### EXERCISE INPUT
────────────────────────────────────────

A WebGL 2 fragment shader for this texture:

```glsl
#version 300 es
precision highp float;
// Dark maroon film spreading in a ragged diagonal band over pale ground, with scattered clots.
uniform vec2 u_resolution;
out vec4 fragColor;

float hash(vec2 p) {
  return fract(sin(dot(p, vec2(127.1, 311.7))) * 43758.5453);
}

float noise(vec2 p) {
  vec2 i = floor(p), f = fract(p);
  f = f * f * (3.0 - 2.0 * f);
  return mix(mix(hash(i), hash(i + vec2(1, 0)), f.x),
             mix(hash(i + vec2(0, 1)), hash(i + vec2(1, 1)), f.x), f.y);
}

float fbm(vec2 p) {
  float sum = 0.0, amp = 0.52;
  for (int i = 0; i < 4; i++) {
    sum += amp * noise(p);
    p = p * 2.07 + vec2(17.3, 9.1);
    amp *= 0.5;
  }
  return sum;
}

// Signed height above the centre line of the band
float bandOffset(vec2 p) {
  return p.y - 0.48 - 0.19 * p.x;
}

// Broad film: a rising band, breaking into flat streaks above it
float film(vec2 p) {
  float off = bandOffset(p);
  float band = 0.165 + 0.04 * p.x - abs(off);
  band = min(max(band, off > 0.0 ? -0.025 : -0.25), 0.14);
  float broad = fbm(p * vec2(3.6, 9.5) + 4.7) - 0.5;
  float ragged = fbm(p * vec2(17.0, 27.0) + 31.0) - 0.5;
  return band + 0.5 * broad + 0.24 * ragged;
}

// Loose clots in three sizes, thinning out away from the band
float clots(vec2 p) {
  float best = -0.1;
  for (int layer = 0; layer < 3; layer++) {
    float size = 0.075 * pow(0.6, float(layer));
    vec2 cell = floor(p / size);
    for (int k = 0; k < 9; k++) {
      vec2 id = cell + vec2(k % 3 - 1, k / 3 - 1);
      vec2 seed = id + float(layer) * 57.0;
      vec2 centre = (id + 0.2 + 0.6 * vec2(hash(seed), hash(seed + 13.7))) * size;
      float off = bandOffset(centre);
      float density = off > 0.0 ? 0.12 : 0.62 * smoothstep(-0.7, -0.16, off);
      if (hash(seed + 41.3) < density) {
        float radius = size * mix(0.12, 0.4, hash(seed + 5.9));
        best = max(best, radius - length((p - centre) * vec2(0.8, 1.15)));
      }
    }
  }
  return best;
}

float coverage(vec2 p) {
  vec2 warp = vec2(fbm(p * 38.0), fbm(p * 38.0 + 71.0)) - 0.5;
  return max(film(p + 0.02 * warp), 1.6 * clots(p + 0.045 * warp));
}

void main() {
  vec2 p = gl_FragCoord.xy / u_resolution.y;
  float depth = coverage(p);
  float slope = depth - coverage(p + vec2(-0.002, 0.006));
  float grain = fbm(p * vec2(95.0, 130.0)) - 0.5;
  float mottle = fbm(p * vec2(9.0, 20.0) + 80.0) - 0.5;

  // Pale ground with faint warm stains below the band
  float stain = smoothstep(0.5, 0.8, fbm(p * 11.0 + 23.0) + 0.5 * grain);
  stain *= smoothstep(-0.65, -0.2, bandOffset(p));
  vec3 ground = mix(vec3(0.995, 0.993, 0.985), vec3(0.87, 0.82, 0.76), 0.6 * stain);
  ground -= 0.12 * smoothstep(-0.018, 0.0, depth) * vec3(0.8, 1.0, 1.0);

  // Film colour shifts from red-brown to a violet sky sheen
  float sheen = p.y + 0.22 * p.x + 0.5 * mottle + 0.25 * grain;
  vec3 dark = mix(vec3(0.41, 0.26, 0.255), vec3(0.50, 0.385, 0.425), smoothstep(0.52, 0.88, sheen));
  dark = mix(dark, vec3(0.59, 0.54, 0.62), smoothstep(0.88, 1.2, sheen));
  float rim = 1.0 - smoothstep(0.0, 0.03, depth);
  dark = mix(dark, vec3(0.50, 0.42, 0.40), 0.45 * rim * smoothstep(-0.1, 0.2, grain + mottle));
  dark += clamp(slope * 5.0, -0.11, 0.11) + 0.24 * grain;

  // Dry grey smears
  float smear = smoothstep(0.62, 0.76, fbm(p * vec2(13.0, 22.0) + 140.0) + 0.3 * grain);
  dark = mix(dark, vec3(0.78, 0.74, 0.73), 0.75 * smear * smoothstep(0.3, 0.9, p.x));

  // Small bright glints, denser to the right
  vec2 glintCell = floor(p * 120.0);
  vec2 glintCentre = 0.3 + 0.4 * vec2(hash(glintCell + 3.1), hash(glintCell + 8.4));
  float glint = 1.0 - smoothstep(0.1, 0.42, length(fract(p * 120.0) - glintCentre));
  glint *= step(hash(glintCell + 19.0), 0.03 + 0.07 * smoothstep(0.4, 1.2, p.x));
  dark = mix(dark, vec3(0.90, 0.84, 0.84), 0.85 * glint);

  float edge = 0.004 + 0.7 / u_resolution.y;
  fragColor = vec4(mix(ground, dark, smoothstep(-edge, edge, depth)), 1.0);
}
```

────────────────────────────────────────

### WORK TO COMPLETE
Reproduce the data exactly. All of it is needed.

### EXERCISE OUTPUT
A WebGL 2 fragment shader for this texture:

```glsl
#version 300 es
precision highp float;
// Dark maroon film spreading in a ragged diagonal band over pale ground, with scattered clots.
uniform vec2 u_resolution;
out vec4 fragColor;

float hash(vec2 p) {
  return fract(sin(dot(p, vec2(127.1, 311.7))) * 43758.5453);
}

float noise(vec2 p) {
  vec2 i = floor(p), f = fract(p);
  f = f * f * (3.0 - 2.0 * f);
  return mix(mix(hash(i), hash(i + vec2(1, 0)), f.x),
             mix(hash(i + vec2(0, 1)), hash(i + vec2(1, 1)), f.x), f.y);
}

float fbm(vec2 p) {
  float sum = 0.0, amp = 0.52;
  for (int i = 0; i < 4; i++) {
    sum += amp * noise(p);
    p = p * 2.07 + vec2(17.3, 9.1);
    amp *= 0.5;
  }
  return sum;
}

// Signed height above the centre line of the band
float bandOffset(vec2 p) {
  return p.y - 0.48 - 0.19 * p.x;
}

// Broad film: a rising band, breaking into flat streaks above it
float film(vec2 p) {
  float off = bandOffset(p);
  float band = 0.165 + 0.04 * p.x - abs(off);
  band = min(max(band, off > 0.0 ? -0.025 : -0.25), 0.14);
  float broad = fbm(p * vec2(3.6, 9.5) + 4.7) - 0.5;
  float ragged = fbm(p * vec2(17.0, 27.0) + 31.0) - 0.5;
  return band + 0.5 * broad + 0.24 * ragged;
}

// Loose clots in three sizes, thinning out away from the band
float clots(vec2 p) {
  float best = -0.1;
  for (int layer = 0; layer < 3; layer++) {
    float size = 0.075 * pow(0.6, float(layer));
    vec2 cell = floor(p / size);
    for (int k = 0; k < 9; k++) {
      vec2 id = cell + vec2(k % 3 - 1, k / 3 - 1);
      vec2 seed = id + float(layer) * 57.0;
      vec2 centre = (id + 0.2 + 0.6 * vec2(hash(seed), hash(seed + 13.7))) * size;
      float off = bandOffset(centre);
      float density = off > 0.0 ? 0.12 : 0.62 * smoothstep(-0.7, -0.16, off);
      if (hash(seed + 41.3) < density) {
        float radius = size * mix(0.12, 0.4, hash(seed + 5.9));
        best = max(best, radius - length((p - centre) * vec2(0.8, 1.15)));
      }
    }
  }
  return best;
}

float coverage(vec2 p) {
  vec2 warp = vec2(fbm(p * 38.0), fbm(p * 38.0 + 71.0)) - 0.5;
  return max(film(p + 0.02 * warp), 1.6 * clots(p + 0.045 * warp));
}

void main() {
  vec2 p = gl_FragCoord.xy / u_resolution.y;
  float depth = coverage(p);
  float slope = depth - coverage(p + vec2(-0.002, 0.006));
  float grain = fbm(p * vec2(95.0, 130.0)) - 0.5;
  float mottle = fbm(p * vec2(9.0, 20.0) + 80.0) - 0.5;

  // Pale ground with faint warm stains below the band
  float stain = smoothstep(0.5, 0.8, fbm(p * 11.0 + 23.0) + 0.5 * grain);
  stain *= smoothstep(-0.65, -0.2, bandOffset(p));
  vec3 ground = mix(vec3(0.995, 0.993, 0.985), vec3(0.87, 0.82, 0.76), 0.6 * stain);
  ground -= 0.12 * smoothstep(-0.018, 0.0, depth) * vec3(0.8, 1.0, 1.0);

  // Film colour shifts from red-brown to a violet sky sheen
  float sheen = p.y + 0.22 * p.x + 0.5 * mottle + 0.25 * grain;
  vec3 dark = mix(vec3(0.41, 0.26, 0.255), vec3(0.50, 0.385, 0.425), smoothstep(0.52, 0.88, sheen));
  dark = mix(dark, vec3(0.59, 0.54, 0.62), smoothstep(0.88, 1.2, sheen));
  float rim = 1.0 - smoothstep(0.0, 0.03, depth);
  dark = mix(dark, vec3(0.50, 0.42, 0.40), 0.45 * rim * smoothstep(-0.1, 0.2, grain + mottle));
  dark += clamp(slope * 5.0, -0.11, 0.11) + 0.24 * grain;

  // Dry grey smears
  float smear = smoothstep(0.62, 0.76, fbm(p * vec2(13.0, 22.0) + 140.0) + 0.3 * grain);
  dark = mix(dark, vec3(0.78, 0.74, 0.73), 0.75 * smear * smoothstep(0.3, 0.9, p.x));

  // Small bright glints, denser to the right
  vec2 glintCell = floor(p * 120.0);
  vec2 glintCentre = 0.3 + 0.4 * vec2(hash(glintCell + 3.1), hash(glintCell + 8.4));
  float glint = 1.0 - smoothstep(0.1, 0.42, length(fract(p * 120.0) - glintCentre));
  glint *= step(hash(glintCell + 19.0), 0.03 + 0.07 * smoothstep(0.4, 1.2, p.x));
  dark = mix(dark, vec3(0.90, 0.84, 0.84), 0.85 * glint);

  float edge = 0.004 + 0.7 / u_resolution.y;
  fragColor = vec4(mix(ground, dark, smoothstep(-edge, edge, depth)), 1.0);
}
```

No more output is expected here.